▶ **TASK DESCRIPTION**
With no omissions, write out every record given below.

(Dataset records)
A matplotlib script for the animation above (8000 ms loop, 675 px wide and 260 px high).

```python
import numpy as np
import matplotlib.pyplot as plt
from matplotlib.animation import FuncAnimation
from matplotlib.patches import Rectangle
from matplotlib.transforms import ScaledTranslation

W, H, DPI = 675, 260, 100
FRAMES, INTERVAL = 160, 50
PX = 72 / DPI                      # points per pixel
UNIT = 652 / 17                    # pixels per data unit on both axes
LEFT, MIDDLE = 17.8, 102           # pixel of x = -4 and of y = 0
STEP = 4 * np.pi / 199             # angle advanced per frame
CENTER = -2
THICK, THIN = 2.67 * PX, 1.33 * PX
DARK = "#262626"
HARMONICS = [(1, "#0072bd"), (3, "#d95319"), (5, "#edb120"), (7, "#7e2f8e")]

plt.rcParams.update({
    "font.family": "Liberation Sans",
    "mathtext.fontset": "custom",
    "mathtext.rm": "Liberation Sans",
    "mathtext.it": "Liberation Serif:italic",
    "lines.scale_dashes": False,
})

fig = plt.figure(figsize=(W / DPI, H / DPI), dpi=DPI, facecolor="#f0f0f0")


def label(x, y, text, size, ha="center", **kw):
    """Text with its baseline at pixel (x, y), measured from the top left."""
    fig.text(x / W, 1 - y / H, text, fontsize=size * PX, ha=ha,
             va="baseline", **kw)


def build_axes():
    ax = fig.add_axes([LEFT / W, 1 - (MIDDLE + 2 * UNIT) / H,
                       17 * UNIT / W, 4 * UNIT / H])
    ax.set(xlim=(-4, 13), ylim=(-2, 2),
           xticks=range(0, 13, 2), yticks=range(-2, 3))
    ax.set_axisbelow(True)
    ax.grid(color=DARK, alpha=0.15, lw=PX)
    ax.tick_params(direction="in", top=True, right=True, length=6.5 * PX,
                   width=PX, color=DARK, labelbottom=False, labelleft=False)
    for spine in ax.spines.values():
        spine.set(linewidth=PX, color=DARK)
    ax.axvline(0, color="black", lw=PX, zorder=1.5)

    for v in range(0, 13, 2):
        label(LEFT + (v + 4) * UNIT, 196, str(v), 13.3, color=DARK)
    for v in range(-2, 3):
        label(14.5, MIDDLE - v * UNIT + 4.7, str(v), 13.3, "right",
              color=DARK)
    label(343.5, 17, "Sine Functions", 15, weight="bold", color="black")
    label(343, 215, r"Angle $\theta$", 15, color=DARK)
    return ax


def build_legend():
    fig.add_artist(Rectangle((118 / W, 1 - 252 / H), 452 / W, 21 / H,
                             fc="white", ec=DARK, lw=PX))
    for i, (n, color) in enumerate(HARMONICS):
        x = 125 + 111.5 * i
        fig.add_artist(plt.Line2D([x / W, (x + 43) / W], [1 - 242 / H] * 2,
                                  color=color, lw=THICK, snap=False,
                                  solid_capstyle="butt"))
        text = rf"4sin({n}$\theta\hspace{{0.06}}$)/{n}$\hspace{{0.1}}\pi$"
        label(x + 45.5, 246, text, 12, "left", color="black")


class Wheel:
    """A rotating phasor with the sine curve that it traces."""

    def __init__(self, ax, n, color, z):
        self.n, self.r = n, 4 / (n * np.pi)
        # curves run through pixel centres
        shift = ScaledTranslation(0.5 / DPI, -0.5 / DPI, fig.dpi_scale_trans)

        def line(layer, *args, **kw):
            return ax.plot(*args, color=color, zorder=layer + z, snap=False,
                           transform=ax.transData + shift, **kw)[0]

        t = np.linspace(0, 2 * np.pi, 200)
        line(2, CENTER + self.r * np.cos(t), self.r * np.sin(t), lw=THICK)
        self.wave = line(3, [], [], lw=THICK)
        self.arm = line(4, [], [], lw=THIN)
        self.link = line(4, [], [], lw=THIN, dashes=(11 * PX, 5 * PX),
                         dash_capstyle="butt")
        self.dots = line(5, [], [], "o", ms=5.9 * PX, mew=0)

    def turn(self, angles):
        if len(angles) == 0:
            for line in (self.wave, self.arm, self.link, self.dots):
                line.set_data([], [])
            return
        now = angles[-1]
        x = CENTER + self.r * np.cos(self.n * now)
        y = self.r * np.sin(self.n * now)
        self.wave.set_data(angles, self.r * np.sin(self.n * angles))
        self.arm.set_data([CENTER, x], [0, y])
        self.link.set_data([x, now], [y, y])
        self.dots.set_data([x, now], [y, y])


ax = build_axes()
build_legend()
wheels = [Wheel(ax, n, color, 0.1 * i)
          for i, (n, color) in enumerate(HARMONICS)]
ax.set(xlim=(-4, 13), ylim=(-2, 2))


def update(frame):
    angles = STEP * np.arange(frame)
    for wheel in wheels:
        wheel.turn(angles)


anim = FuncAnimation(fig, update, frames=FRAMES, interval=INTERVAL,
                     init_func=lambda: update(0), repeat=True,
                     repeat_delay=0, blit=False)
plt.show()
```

▶ **OUTPUT OF THE EXERCISE**
A matplotlib script for the animation above (8000 ms loop, 675 px wide and 260 px high).

```python
import numpy as np
import matplotlib.pyplot as plt
from matplotlib.animation import FuncAnimation
from matplotlib.patches import Rectangle
from matplotlib.transforms import ScaledTranslation

W, H, DPI = 675, 260, 100
FRAMES, INTERVAL = 160, 50
PX = 72 / DPI                      # points per pixel
UNIT = 652 / 17                    # pixels per data unit on both axes
LEFT, MIDDLE = 17.8, 102           # pixel of x = -4 and of y = 0
STEP = 4 * np.pi / 199             # angle advanced per frame
CENTER = -2
THICK, THIN = 2.67 * PX, 1.33 * PX
DARK = "#262626"
HARMONICS = [(1, "#0072bd"), (3, "#d95319"), (5, "#edb120"), (7, "#7e2f8e")]

plt.rcParams.update({
    "font.family": "Liberation Sans",
    "mathtext.fontset": "custom",
    "mathtext.rm": "Liberation Sans",
    "mathtext.it": "Liberation Serif:italic",
    "lines.scale_dashes": False,
})

fig = plt.figure(figsize=(W / DPI, H / DPI), dpi=DPI, facecolor="#f0f0f0")


def label(x, y, text, size, ha="center", **kw):
    """Text with its baseline at pixel (x, y), measured from the top left."""
    fig.text(x / W, 1 - y / H, text, fontsize=size * PX, ha=ha,
             va="baseline", **kw)


def build_axes():
    ax = fig.add_axes([LEFT / W, 1 - (MIDDLE + 2 * UNIT) / H,
                       17 * UNIT / W, 4 * UNIT / H])
    ax.set(xlim=(-4, 13), ylim=(-2, 2),
           xticks=range(0, 13, 2), yticks=range(-2, 3))
    ax.set_axisbelow(True)
    ax.grid(color=DARK, alpha=0.15, lw=PX)
    ax.tick_params(direction="in", top=True, right=True, length=6.5 * PX,
                   width=PX, color=DARK, labelbottom=False, labelleft=False)
    for spine in ax.spines.values():
        spine.set(linewidth=PX, color=DARK)
    ax.axvline(0, color="black", lw=PX, zorder=1.5)

    for v in range(0, 13, 2):
        label(LEFT + (v + 4) * UNIT, 196, str(v), 13.3, color=DARK)
    for v in range(-2, 3):
        label(14.5, MIDDLE - v * UNIT + 4.7, str(v), 13.3, "right",
              color=DARK)
    label(343.5, 17, "Sine Functions", 15, weight="bold", color="black")
    label(343, 215, r"Angle $\theta$", 15, color=DARK)
    return ax


def build_legend():
    fig.add_artist(Rectangle((118 / W, 1 - 252 / H), 452 / W, 21 / H,
                             fc="white", ec=DARK, lw=PX))
    for i, (n, color) in enumerate(HARMONICS):
        x = 125 + 111.5 * i
        fig.add_artist(plt.Line2D([x / W, (x + 43) / W], [1 - 242 / H] * 2,
                                  color=color, lw=THICK, snap=False,
                                  solid_capstyle="butt"))
        text = rf"4sin({n}$\theta\hspace{{0.06}}$)/{n}$\hspace{{0.1}}\pi$"
        label(x + 45.5, 246, text, 12, "left", color="black")


class Wheel:
    """A rotating phasor with the sine curve that it traces."""

    def __init__(self, ax, n, color, z):
        self.n, self.r = n, 4 / (n * np.pi)
        # curves run through pixel centres
        shift = ScaledTranslation(0.5 / DPI, -0.5 / DPI, fig.dpi_scale_trans)

        def line(layer, *args, **kw):
            return ax.plot(*args, color=color, zorder=layer + z, snap=False,
                           transform=ax.transData + shift, **kw)[0]

        t = np.linspace(0, 2 * np.pi, 200)
        line(2, CENTER + self.r * np.cos(t), self.r * np.sin(t), lw=THICK)
        self.wave = line(3, [], [], lw=THICK)
        self.arm = line(4, [], [], lw=THIN)
        self.link = line(4, [], [], lw=THIN, dashes=(11 * PX, 5 * PX),
                         dash_capstyle="butt")
        self.dots = line(5, [], [], "o", ms=5.9 * PX, mew=0)

    def turn(self, angles):
        if len(angles) == 0:
            for line in (self.wave, self.arm, self.link, self.dots):
                line.set_data([], [])
            return
        now = angles[-1]
        x = CENTER + self.r * np.cos(self.n * now)
        y = self.r * np.sin(self.n * now)
        self.wave.set_data(angles, self.r * np.sin(self.n * angles))
        self.arm.set_data([CENTER, x], [0, y])
        self.link.set_data([x, now], [y, y])
        self.dots.set_data([x, now], [y, y])


ax = build_axes()
build_legend()
wheels = [Wheel(ax, n, color, 0.1 * i)
          for i, (n, color) in enumerate(HARMONICS)]
ax.set(xlim=(-4, 13), ylim=(-2, 2))


def update(frame):
    angles = STEP * np.arange(frame)
    for wheel in wheels:
        wheel.turn(angles)


anim = FuncAnimation(fig, update, frames=FRAMES, interval=INTERVAL,
                     init_func=lambda: update(0), repeat=True,
                     repeat_delay=0, blit=False)
plt.show()
```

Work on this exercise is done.